• TASK REQUIREMENTS:
Restate every record exactly as it is written, while omitting the pictures it holds.
======== MATERIAL TO PROCESS
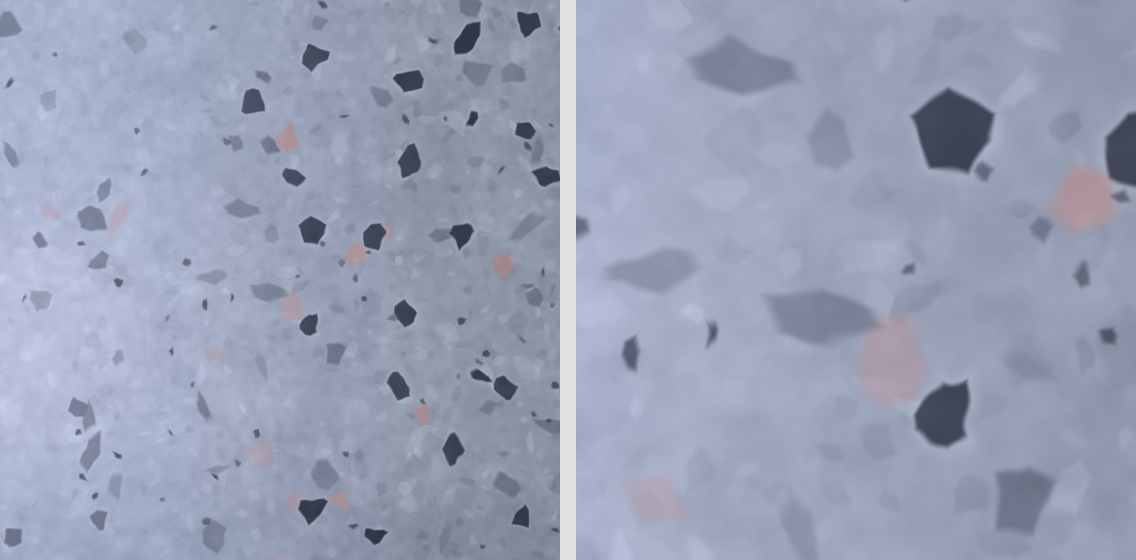
Left: the whole. Right: its middle third, enlarged.
A WebGL 2 fragment shader for this texture:

```glsl
#version 300 es
precision highp float;
// Polished terrazzo: pale blue-grey matrix with dark, grey and coral stone chips.

uniform vec2 u_resolution;
out vec4 outColor;

const vec3 LIT_LEFT    = vec3(0.655, 0.698, 0.800);
const vec3 SHADE_RIGHT = vec3(0.548, 0.578, 0.648);
const vec3 GLOW        = vec3(0.075, 0.060, 0.068);
const vec3 DARK_STONE  = vec3(0.195, 0.215, 0.285);
const vec3 GREY_STONE  = vec3(0.400, 0.435, 0.510);
const vec3 PINK_STONE  = vec3(0.740, 0.590, 0.650);
const vec3 RUST_STONE  = vec3(0.700, 0.460, 0.380);
const vec2 GLOW_CENTRE = vec2(0.0, 0.40);
const float EDGE_BLUR  = 0.0022;
const float WARP       = 0.005;
const float TAU        = 6.2831853;
const int SIDES        = 6;

vec3 hash3(vec2 p, float seed) {
  vec3 q = fract(vec3(p.xyx + seed * 7.31) * vec3(0.1031, 0.1030, 0.0973));
  q += dot(q, q.yxz + 33.33);
  return fract((q.xxy + q.yzz) * q.zyx);
}

float noise(vec2 p) {
  vec2 i = floor(p), f = fract(p);
  f = f * f * (3.0 - 2.0 * f);
  float low  = mix(hash3(i, 1.0).x, hash3(i + vec2(1, 0), 1.0).x, f.x);
  float high = mix(hash3(i + vec2(0, 1), 1.0).x, hash3(i + vec2(1, 1), 1.0).x, f.x);
  return mix(low, high, f.y);
}

float fbm(vec2 p) {
  float sum = 0.0, gain = 0.5;
  for (int i = 0; i < 4; i++) {
    sum += gain * noise(p);
    p = mat2(1.6, 1.2, -1.2, 1.6) * p + 5.7;
    gain *= 0.5;
  }
  return sum;
}

// Signed distance to an irregular convex stone of about unit radius.
float stone(vec2 p, vec2 id, float seed) {
  float d = -1e3;
  for (int i = 0; i < SIDES; i++) {
    vec3 h = hash3(id, seed + 3.0 + float(i));
    float a = (float(i) + 0.8 * h.x) * TAU / float(SIDES);
    d = max(d, dot(p, vec2(cos(a), sin(a))) - mix(0.55, 1.0, h.y));
  }
  return d;
}

// Nearest scattered stone: distance, tone, opacity. Density runs left to right.
vec3 scatter(vec2 uv, float cells, vec2 radius, vec2 density, float seed) {
  vec2 p = uv * cells, home = floor(p);
  vec3 best = vec3(1.0, 0.5, 0.0);
  for (int y = -1; y <= 1; y++)
  for (int x = -1; x <= 1; x++) {
    vec2 id = home + vec2(x, y);
    vec3 place = hash3(id, seed);
    vec3 look = hash3(id, seed + 1.0);
    vec3 form = hash3(id, seed + 2.0);
    float chance = mix(density.x, density.y, clamp(id.x / cells, 0.0, 1.0));
    if (place.z > chance) continue;
    vec2 q = (p - id - 0.5 - 0.8 * (place.xy - 0.5)) / cells;
    float a = TAU * form.x, c = cos(a), s = sin(a);
    float stretch = mix(1.0, 1.7, form.y * form.y);
    q = mat2(c, s, -s, c) * q * vec2(1.0 / stretch, stretch);
    float r = mix(radius.x, radius.y, form.z);
    float d = stone(q / r, id, seed) * r / stretch;
    if (d < best.x) best = vec3(d, look.xy);
  }
  return best;
}

float cover(float d, float blur) { return smoothstep(blur, -blur, d); }

void main() {
  vec2 uv = gl_FragCoord.xy / u_resolution.y;
  vec2 rough = uv + WARP * (vec2(noise(uv * 70.0), noise(uv * 70.0 + 31.0)) - 0.5);
  float across = smoothstep(0.0, 1.0, uv.x);

  // Lighting over the slab
  vec2 g = (uv - GLOW_CENTRE) * vec2(2.6, 3.0);
  vec3 base = mix(LIT_LEFT, SHADE_RIGHT, across) + GLOW * exp(-dot(g, g));
  base -= 0.04 * smoothstep(0.25, 0.0, uv.y);
  vec3 col = base;

  // Matrix: cloudy mottling and faint overlapping grains
  col += 0.075 * (fbm(uv * 14.0) - 0.47) + 0.07 * (fbm(uv * 60.0 + 9.0) - 0.47);
  float contrast = mix(0.65, 1.15, across);
  vec3 grain = scatter(rough, 17.0, vec2(0.012, 0.030), vec2(0.75), 11.0);
  col += contrast * 0.085 * (grain.y - 0.45) * cover(grain.x, 0.003);
  grain = scatter(rough, 34.0, vec2(0.005, 0.014), vec2(0.65), 23.0);
  col += contrast * 0.11 * (grain.y - 0.5) * cover(grain.x, EDGE_BLUR);

  // Coral chips, paler on the bright side
  vec3 chip = scatter(rough, 7.0, vec2(0.012, 0.030), vec2(0.24, 0.30), 37.0);
  vec3 coral = mix(PINK_STONE, RUST_STONE, across * (0.4 + 0.6 * chip.y));
  col = mix(col, coral, cover(chip.x, 0.005) * mix(0.30, 0.80, across * chip.z + 0.2 * chip.y));

  // Translucent grey chips and small flecks
  chip = scatter(rough, 9.0, vec2(0.012, 0.028), vec2(0.34, 0.44), 53.0);
  vec3 grey = GREY_STONE + 0.10 * (fbm(uv * 45.0) - 0.5);
  col = mix(col, grey, cover(chip.x, 0.003) * mix(0.30, 0.90, chip.z));
  chip = scatter(rough, 25.0, vec2(0.004, 0.009), vec2(0.06, 0.13), 71.0);
  col = mix(col, mix(DARK_STONE, GREY_STONE, chip.y), cover(chip.x, EDGE_BLUR) * 0.75);

  // Dark chips with a pale rim, veiled by haze on the left
  chip = scatter(rough, 8.0, vec2(0.014, 0.031), vec2(0.14, 0.58), 89.0);
  float haze = mix(0.52, 0.0, smoothstep(0.1, 0.65, uv.x)) + 0.18 * chip.y * chip.y;
  vec3 dark = mix(DARK_STONE, base, haze) + 0.05 * (fbm(uv * 50.0) - 0.5);
  col += 0.035 * cover(chip.x - 0.005, 0.004) * (1.0 - haze);
  col = mix(col, dark, cover(chip.x, EDGE_BLUR));

  outColor = vec4(clamp(col, 0.0, 1.0), 1.0);
}
```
================
• EXERCISE RESPONSE:
Left: the whole. Right: its middle third, enlarged.
A WebGL 2 fragment shader for this texture:

```glsl
#version 300 es
precision highp float;
// Polished terrazzo: pale blue-grey matrix with dark, grey and coral stone chips.

uniform vec2 u_resolution;
out vec4 outColor;

const vec3 LIT_LEFT    = vec3(0.655, 0.698, 0.800);
const vec3 SHADE_RIGHT = vec3(0.548, 0.578, 0.648);
const vec3 GLOW        = vec3(0.075, 0.060, 0.068);
const vec3 DARK_STONE  = vec3(0.195, 0.215, 0.285);
const vec3 GREY_STONE  = vec3(0.400, 0.435, 0.510);
const vec3 PINK_STONE  = vec3(0.740, 0.590, 0.650);
const vec3 RUST_STONE  = vec3(0.700, 0.460, 0.380);
const vec2 GLOW_CENTRE = vec2(0.0, 0.40);
const float EDGE_BLUR  = 0.0022;
const float WARP       = 0.005;
const float TAU        = 6.2831853;
const int SIDES        = 6;

vec3 hash3(vec2 p, float seed) {
  vec3 q = fract(vec3(p.xyx + seed * 7.31) * vec3(0.1031, 0.1030, 0.0973));
  q += dot(q, q.yxz + 33.33);
  return fract((q.xxy + q.yzz) * q.zyx);
}

float noise(vec2 p) {
  vec2 i = floor(p), f = fract(p);
  f = f * f * (3.0 - 2.0 * f);
  float low  = mix(hash3(i, 1.0).x, hash3(i + vec2(1, 0), 1.0).x, f.x);
  float high = mix(hash3(i + vec2(0, 1), 1.0).x, hash3(i + vec2(1, 1), 1.0).x, f.x);
  return mix(low, high, f.y);
}

float fbm(vec2 p) {
  float sum = 0.0, gain = 0.5;
  for (int i = 0; i < 4; i++) {
    sum += gain * noise(p);
    p = mat2(1.6, 1.2, -1.2, 1.6) * p + 5.7;
    gain *= 0.5;
  }
  return sum;
}

// Signed distance to an irregular convex stone of about unit radius.
float stone(vec2 p, vec2 id, float seed) {
  float d = -1e3;
  for (int i = 0; i < SIDES; i++) {
    vec3 h = hash3(id, seed + 3.0 + float(i));
    float a = (float(i) + 0.8 * h.x) * TAU / float(SIDES);
    d = max(d, dot(p, vec2(cos(a), sin(a))) - mix(0.55, 1.0, h.y));
  }
  return d;
}

// Nearest scattered stone: distance, tone, opacity. Density runs left to right.
vec3 scatter(vec2 uv, float cells, vec2 radius, vec2 density, float seed) {
  vec2 p = uv * cells, home = floor(p);
  vec3 best = vec3(1.0, 0.5, 0.0);
  for (int y = -1; y <= 1; y++)
  for (int x = -1; x <= 1; x++) {
    vec2 id = home + vec2(x, y);
    vec3 place = hash3(id, seed);
    vec3 look = hash3(id, seed + 1.0);
    vec3 form = hash3(id, seed + 2.0);
    float chance = mix(density.x, density.y, clamp(id.x / cells, 0.0, 1.0));
    if (place.z > chance) continue;
    vec2 q = (p - id - 0.5 - 0.8 * (place.xy - 0.5)) / cells;
    float a = TAU * form.x, c = cos(a), s = sin(a);
    float stretch = mix(1.0, 1.7, form.y * form.y);
    q = mat2(c, s, -s, c) * q * vec2(1.0 / stretch, stretch);
    float r = mix(radius.x, radius.y, form.z);
    float d = stone(q / r, id, seed) * r / stretch;
    if (d < best.x) best = vec3(d, look.xy);
  }
  return best;
}

float cover(float d, float blur) { return smoothstep(blur, -blur, d); }

void main() {
  vec2 uv = gl_FragCoord.xy / u_resolution.y;
  vec2 rough = uv + WARP * (vec2(noise(uv * 70.0), noise(uv * 70.0 + 31.0)) - 0.5);
  float across = smoothstep(0.0, 1.0, uv.x);

  // Lighting over the slab
  vec2 g = (uv - GLOW_CENTRE) * vec2(2.6, 3.0);
  vec3 base = mix(LIT_LEFT, SHADE_RIGHT, across) + GLOW * exp(-dot(g, g));
  base -= 0.04 * smoothstep(0.25, 0.0, uv.y);
  vec3 col = base;

  // Matrix: cloudy mottling and faint overlapping grains
  col += 0.075 * (fbm(uv * 14.0) - 0.47) + 0.07 * (fbm(uv * 60.0 + 9.0) - 0.47);
  float contrast = mix(0.65, 1.15, across);
  vec3 grain = scatter(rough, 17.0, vec2(0.012, 0.030), vec2(0.75), 11.0);
  col += contrast * 0.085 * (grain.y - 0.45) * cover(grain.x, 0.003);
  grain = scatter(rough, 34.0, vec2(0.005, 0.014), vec2(0.65), 23.0);
  col += contrast * 0.11 * (grain.y - 0.5) * cover(grain.x, EDGE_BLUR);

  // Coral chips, paler on the bright side
  vec3 chip = scatter(rough, 7.0, vec2(0.012, 0.030), vec2(0.24, 0.30), 37.0);
  vec3 coral = mix(PINK_STONE, RUST_STONE, across * (0.4 + 0.6 * chip.y));
  col = mix(col, coral, cover(chip.x, 0.005) * mix(0.30, 0.80, across * chip.z + 0.2 * chip.y));

  // Translucent grey chips and small flecks
  chip = scatter(rough, 9.0, vec2(0.012, 0.028), vec2(0.34, 0.44), 53.0);
  vec3 grey = GREY_STONE + 0.10 * (fbm(uv * 45.0) - 0.5);
  col = mix(col, grey, cover(chip.x, 0.003) * mix(0.30, 0.90, chip.z));
  chip = scatter(rough, 25.0, vec2(0.004, 0.009), vec2(0.06, 0.13), 71.0);
  col = mix(col, mix(DARK_STONE, GREY_STONE, chip.y), cover(chip.x, EDGE_BLUR) * 0.75);

  // Dark chips with a pale rim, veiled by haze on the left
  chip = scatter(rough, 8.0, vec2(0.014, 0.031), vec2(0.14, 0.58), 89.0);
  float haze = mix(0.52, 0.0, smoothstep(0.1, 0.65, uv.x)) + 0.18 * chip.y * chip.y;
  vec3 dark = mix(DARK_STONE, base, haze) + 0.05 * (fbm(uv * 50.0) - 0.5);
  col += 0.035 * cover(chip.x - 0.005, 0.004) * (1.0 - haze);
  col = mix(col, dark, cover(chip.x, EDGE_BLUR));

  outColor = vec4(clamp(col, 0.0, 1.0), 1.0);
}
```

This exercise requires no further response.